Output each entry below as it stands, leaving out every picture.

-- RECORDS SHOWN follows --

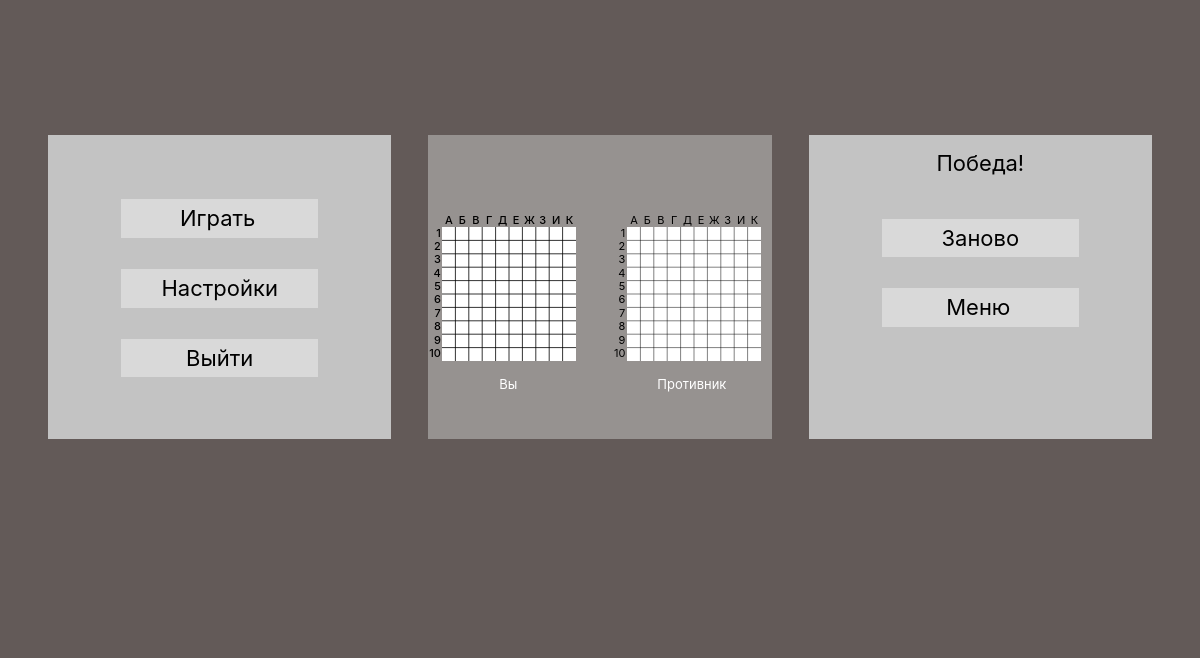
<!DOCTYPE html>
<html lang="ru">
<head>
<meta charset="utf-8">
<title>Морской бой: экраны игры</title>
<style>
:root {
  --backdrop: #635a58;
  --panel: #c3c3c3;
  --panel-game: #969290;
  --button: #d9d9d9;
  --ink: #000;
  --paper: #fff;
}
* { box-sizing: border-box; margin: 0; padding: 0; }
html, body { width: 1200px; height: 658px; overflow: hidden; }
body {
  background: var(--backdrop);
  color: var(--ink);
  font-family: Inter, Roboto, sans-serif;
}
.screens {
  display: flex;
  gap: 37px;
  padding: 134.5px 48px 0;
}
.screen {
  flex: 1;
  height: 304px;
  background: var(--panel);
}
.menu {
  display: flex;
  flex-direction: column;
  align-items: center;
  gap: 31px;
  padding-top: 64.5px;
}
.button {
  display: block;
  width: 197px;
  height: 38.8px;
  background: var(--button);
  color: inherit;
  font-size: 22px;
  line-height: 39px;
  text-align: center;
  text-decoration: none;
}
.button.play { padding-right: 4px; }
.button.to-menu { padding-right: 4px; }
.result { padding-top: 14px; }
.result h1 {
  font-size: 22px;
  font-weight: 400;
  line-height: 28px;
  text-align: center;
}
.result .menu { padding-top: 42px; }
.game {
  display: flex;
  gap: 37px;
  padding-top: 79px;
  background: var(--panel-game);
}
.board {
  display: grid;
  grid-template-columns: 14px 134px;
  grid-template-rows: 13px 134px 46px;
  font-size: 11px;
  line-height: 13.4px;
}
.board.own { font-weight: 500; }
.columns, .rows { list-style: none; display: grid; }
.columns {
  grid-column: 2;
  grid-template-columns: repeat(10, 13.4px);
  text-align: center;
}
.rows {
  grid-column: 1;
  grid-template-rows: repeat(10, 13.4px);
  justify-content: end;
  padding-right: 1px;
  text-align: right;
}
.own .rows { padding-right: 1.5px; }
.enemy .rows { padding-right: 2px; }
.field { display: block; width: 134px; height: 134px; background: var(--paper); }
.field use { fill: none; stroke: var(--ink); stroke-width: 0.8; }
.enemy .field use { stroke-width: 0.5; }
.caption {
  grid-column: 2;
  color: var(--paper);
  font-size: 13px;
  font-weight: 400;
  line-height: 46px;
  padding-right: 2px;
  text-align: center;
}
.enemy .caption { padding-right: 5px; }
</style>
</head>
<body>
<svg width="0" height="0" style="position:absolute" aria-hidden="true">
  <defs>
    <path id="grid-lines" d="M13.4 0V134M26.8 0V134M40.2 0V134M53.6 0V134M67 0V134M80.4 0V134M93.8 0V134M107.2 0V134M120.6 0V134M0 13.4H134M0 26.8H134M0 40.2H134M0 53.6H134M0 67H134M0 80.4H134M0 93.8H134M0 107.2H134M0 120.6H134"/>
  </defs>
</svg>
<main class="screens">
  <section class="screen">
    <nav class="menu">
      <a class="button play" href="#">Играть</a>
      <a class="button" href="#">Настройки</a>
      <a class="button" href="#">Выйти</a>
    </nav>
  </section>

  <section class="screen game">
    <div class="board own">
      <ol class="columns"><li>А</li><li>Б</li><li>В</li><li>Г</li><li>Д</li><li>Е</li><li>Ж</li><li>З</li><li>И</li><li>К</li></ol>
      <ol class="rows"><li>1</li><li>2</li><li>3</li><li>4</li><li>5</li><li>6</li><li>7</li><li>8</li><li>9</li><li>10</li></ol>
      <svg class="field" viewBox="0 0 134 134" aria-hidden="true"><use href="#grid-lines"/></svg>
      <p class="caption">Вы</p>
    </div>
    <div class="board enemy">
      <ol class="columns"><li>А</li><li>Б</li><li>В</li><li>Г</li><li>Д</li><li>Е</li><li>Ж</li><li>З</li><li>И</li><li>К</li></ol>
      <ol class="rows"><li>1</li><li>2</li><li>3</li><li>4</li><li>5</li><li>6</li><li>7</li><li>8</li><li>9</li><li>10</li></ol>
      <svg class="field" viewBox="0 0 134 134" aria-hidden="true"><use href="#grid-lines"/></svg>
      <p class="caption">Противник</p>
    </div>
  </section>

  <section class="screen result">
    <h1>Победа!</h1>
    <nav class="menu">
      <a class="button" href="#">Заново</a>
      <a class="button to-menu" href="#">Меню</a>
    </nav>
  </section>
</main>
</body>
</html>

-- RECORDS SHOWN concluded --

● **RESPONSE BOX**:
<!DOCTYPE html>
<html lang="ru">
<head>
<meta charset="utf-8">
<title>Морской бой: экраны игры</title>
<style>
:root {
  --backdrop: #635a58;
  --panel: #c3c3c3;
  --panel-game: #969290;
  --button: #d9d9d9;
  --ink: #000;
  --paper: #fff;
}
* { box-sizing: border-box; margin: 0; padding: 0; }
html, body { width: 1200px; height: 658px; overflow: hidden; }
body {
  background: var(--backdrop);
  color: var(--ink);
  font-family: Inter, Roboto, sans-serif;
}
.screens {
  display: flex;
  gap: 37px;
  padding: 134.5px 48px 0;
}
.screen {
  flex: 1;
  height: 304px;
  background: var(--panel);
}
.menu {
  display: flex;
  flex-direction: column;
  align-items: center;
  gap: 31px;
  padding-top: 64.5px;
}
.button {
  display: block;
  width: 197px;
  height: 38.8px;
  background: var(--button);
  color: inherit;
  font-size: 22px;
  line-height: 39px;
  text-align: center;
  text-decoration: none;
}
.button.play { padding-right: 4px; }
.button.to-menu { padding-right: 4px; }
.result { padding-top: 14px; }
.result h1 {
  font-size: 22px;
  font-weight: 400;
  line-height: 28px;
  text-align: center;
}
.result .menu { padding-top: 42px; }
.game {
  display: flex;
  gap: 37px;
  padding-top: 79px;
  background: var(--panel-game);
}
.board {
  display: grid;
  grid-template-columns: 14px 134px;
  grid-template-rows: 13px 134px 46px;
  font-size: 11px;
  line-height: 13.4px;
}
.board.own { font-weight: 500; }
.columns, .rows { list-style: none; display: grid; }
.columns {
  grid-column: 2;
  grid-template-columns: repeat(10, 13.4px);
  text-align: center;
}
.rows {
  grid-column: 1;
  grid-template-rows: repeat(10, 13.4px);
  justify-content: end;
  padding-right: 1px;
  text-align: right;
}
.own .rows { padding-right: 1.5px; }
.enemy .rows { padding-right: 2px; }
.field { display: block; width: 134px; height: 134px; background: var(--paper); }
.field use { fill: none; stroke: var(--ink); stroke-width: 0.8; }
.enemy .field use { stroke-width: 0.5; }
.caption {
  grid-column: 2;
  color: var(--paper);
  font-size: 13px;
  font-weight: 400;
  line-height: 46px;
  padding-right: 2px;
  text-align: center;
}
.enemy .caption { padding-right: 5px; }
</style>
</head>
<body>
<svg width="0" height="0" style="position:absolute" aria-hidden="true">
  <defs>
    <path id="grid-lines" d="M13.4 0V134M26.8 0V134M40.2 0V134M53.6 0V134M67 0V134M80.4 0V134M93.8 0V134M107.2 0V134M120.6 0V134M0 13.4H134M0 26.8H134M0 40.2H134M0 53.6H134M0 67H134M0 80.4H134M0 93.8H134M0 107.2H134M0 120.6H134"/>
  </defs>
</svg>
<main class="screens">
  <section class="screen">
    <nav class="menu">
      <a class="button play" href="#">Играть</a>
      <a class="button" href="#">Настройки</a>
      <a class="button" href="#">Выйти</a>
    </nav>
  </section>

  <section class="screen game">
    <div class="board own">
      <ol class="columns"><li>А</li><li>Б</li><li>В</li><li>Г</li><li>Д</li><li>Е</li><li>Ж</li><li>З</li><li>И</li><li>К</li></ol>
      <ol class="rows"><li>1</li><li>2</li><li>3</li><li>4</li><li>5</li><li>6</li><li>7</li><li>8</li><li>9</li><li>10</li></ol>
      <svg class="field" viewBox="0 0 134 134" aria-hidden="true"><use href="#grid-lines"/></svg>
      <p class="caption">Вы</p>
    </div>
    <div class="board enemy">
      <ol class="columns"><li>А</li><li>Б</li><li>В</li><li>Г</li><li>Д</li><li>Е</li><li>Ж</li><li>З</li><li>И</li><li>К</li></ol>
      <ol class="rows"><li>1</li><li>2</li><li>3</li><li>4</li><li>5</li><li>6</li><li>7</li><li>8</li><li>9</li><li>10</li></ol>
      <svg class="field" viewBox="0 0 134 134" aria-hidden="true"><use href="#grid-lines"/></svg>
      <p class="caption">Противник</p>
    </div>
  </section>

  <section class="screen result">
    <h1>Победа!</h1>
    <nav class="menu">
      <a class="button" href="#">Заново</a>
      <a class="button to-menu" href="#">Меню</a>
    </nav>
  </section>
</main>
</body>
</html>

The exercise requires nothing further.